DIRECTIONS =
One line at a time, check the entries below for the word "from", and copy each line that has it.

(Collected data)
::::::::::

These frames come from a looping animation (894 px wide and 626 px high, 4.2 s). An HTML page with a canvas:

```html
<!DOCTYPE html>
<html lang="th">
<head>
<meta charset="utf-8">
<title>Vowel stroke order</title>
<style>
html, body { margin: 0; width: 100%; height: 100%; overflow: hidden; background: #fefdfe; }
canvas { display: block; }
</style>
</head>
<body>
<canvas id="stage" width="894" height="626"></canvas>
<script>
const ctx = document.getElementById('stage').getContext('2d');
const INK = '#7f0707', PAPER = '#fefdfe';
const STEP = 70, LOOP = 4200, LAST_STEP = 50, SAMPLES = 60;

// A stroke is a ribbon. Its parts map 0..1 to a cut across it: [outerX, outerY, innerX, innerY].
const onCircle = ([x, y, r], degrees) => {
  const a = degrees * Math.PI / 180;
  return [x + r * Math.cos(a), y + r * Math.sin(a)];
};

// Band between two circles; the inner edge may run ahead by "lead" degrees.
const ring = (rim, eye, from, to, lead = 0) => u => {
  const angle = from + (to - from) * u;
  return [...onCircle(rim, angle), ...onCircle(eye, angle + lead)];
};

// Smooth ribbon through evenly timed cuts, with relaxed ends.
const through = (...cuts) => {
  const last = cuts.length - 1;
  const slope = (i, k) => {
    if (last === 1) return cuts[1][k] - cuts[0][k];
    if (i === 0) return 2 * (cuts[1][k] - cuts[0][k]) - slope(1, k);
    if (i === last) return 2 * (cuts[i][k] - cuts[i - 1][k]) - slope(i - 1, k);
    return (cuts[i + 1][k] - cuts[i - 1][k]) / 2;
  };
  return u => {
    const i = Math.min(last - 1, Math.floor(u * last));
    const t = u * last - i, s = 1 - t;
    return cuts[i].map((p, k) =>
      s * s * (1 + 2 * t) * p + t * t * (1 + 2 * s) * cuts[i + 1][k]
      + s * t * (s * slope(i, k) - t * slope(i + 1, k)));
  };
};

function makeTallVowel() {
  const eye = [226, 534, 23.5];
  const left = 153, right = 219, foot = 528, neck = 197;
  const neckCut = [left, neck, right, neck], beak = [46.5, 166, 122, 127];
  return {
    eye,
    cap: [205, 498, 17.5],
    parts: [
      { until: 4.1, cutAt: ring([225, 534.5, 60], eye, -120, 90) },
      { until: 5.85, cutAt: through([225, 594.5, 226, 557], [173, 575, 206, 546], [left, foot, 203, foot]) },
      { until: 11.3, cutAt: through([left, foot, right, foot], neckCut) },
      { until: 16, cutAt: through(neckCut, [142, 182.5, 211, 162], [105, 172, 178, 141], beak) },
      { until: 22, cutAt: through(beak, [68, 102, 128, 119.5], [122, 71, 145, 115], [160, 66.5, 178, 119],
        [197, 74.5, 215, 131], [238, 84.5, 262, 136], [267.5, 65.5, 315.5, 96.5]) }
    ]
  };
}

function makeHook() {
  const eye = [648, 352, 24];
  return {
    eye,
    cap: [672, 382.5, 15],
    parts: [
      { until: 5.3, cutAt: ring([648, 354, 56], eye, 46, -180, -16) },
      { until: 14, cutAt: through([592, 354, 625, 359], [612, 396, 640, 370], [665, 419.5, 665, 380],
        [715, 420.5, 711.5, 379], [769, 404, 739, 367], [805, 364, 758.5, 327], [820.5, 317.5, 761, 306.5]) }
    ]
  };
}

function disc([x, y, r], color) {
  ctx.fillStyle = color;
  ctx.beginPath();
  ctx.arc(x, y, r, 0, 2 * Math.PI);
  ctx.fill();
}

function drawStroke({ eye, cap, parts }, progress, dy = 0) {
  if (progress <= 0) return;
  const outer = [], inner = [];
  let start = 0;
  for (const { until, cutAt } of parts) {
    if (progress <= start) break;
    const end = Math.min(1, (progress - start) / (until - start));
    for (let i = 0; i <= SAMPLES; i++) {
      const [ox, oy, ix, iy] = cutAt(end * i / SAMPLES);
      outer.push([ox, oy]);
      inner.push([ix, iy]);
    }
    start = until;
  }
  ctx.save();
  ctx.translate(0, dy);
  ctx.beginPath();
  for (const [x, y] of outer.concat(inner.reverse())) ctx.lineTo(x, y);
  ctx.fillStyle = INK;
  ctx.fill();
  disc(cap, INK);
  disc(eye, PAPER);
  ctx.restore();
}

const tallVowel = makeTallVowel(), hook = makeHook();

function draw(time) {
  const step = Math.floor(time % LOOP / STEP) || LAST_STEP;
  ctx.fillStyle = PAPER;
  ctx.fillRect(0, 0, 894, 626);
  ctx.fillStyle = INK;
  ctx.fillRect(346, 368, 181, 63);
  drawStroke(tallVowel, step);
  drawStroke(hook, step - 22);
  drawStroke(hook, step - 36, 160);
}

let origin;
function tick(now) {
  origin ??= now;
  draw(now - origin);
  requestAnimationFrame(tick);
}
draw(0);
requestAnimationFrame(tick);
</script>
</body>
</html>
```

::::::::::

ANSWER =
These frames come from a looping animation (894 px wide and 626 px high, 4.2 s). An HTML page with a canvas:
const ring = (rim, eye, from, to, lead = 0) => u => {
  const angle = from + (to - from) * u;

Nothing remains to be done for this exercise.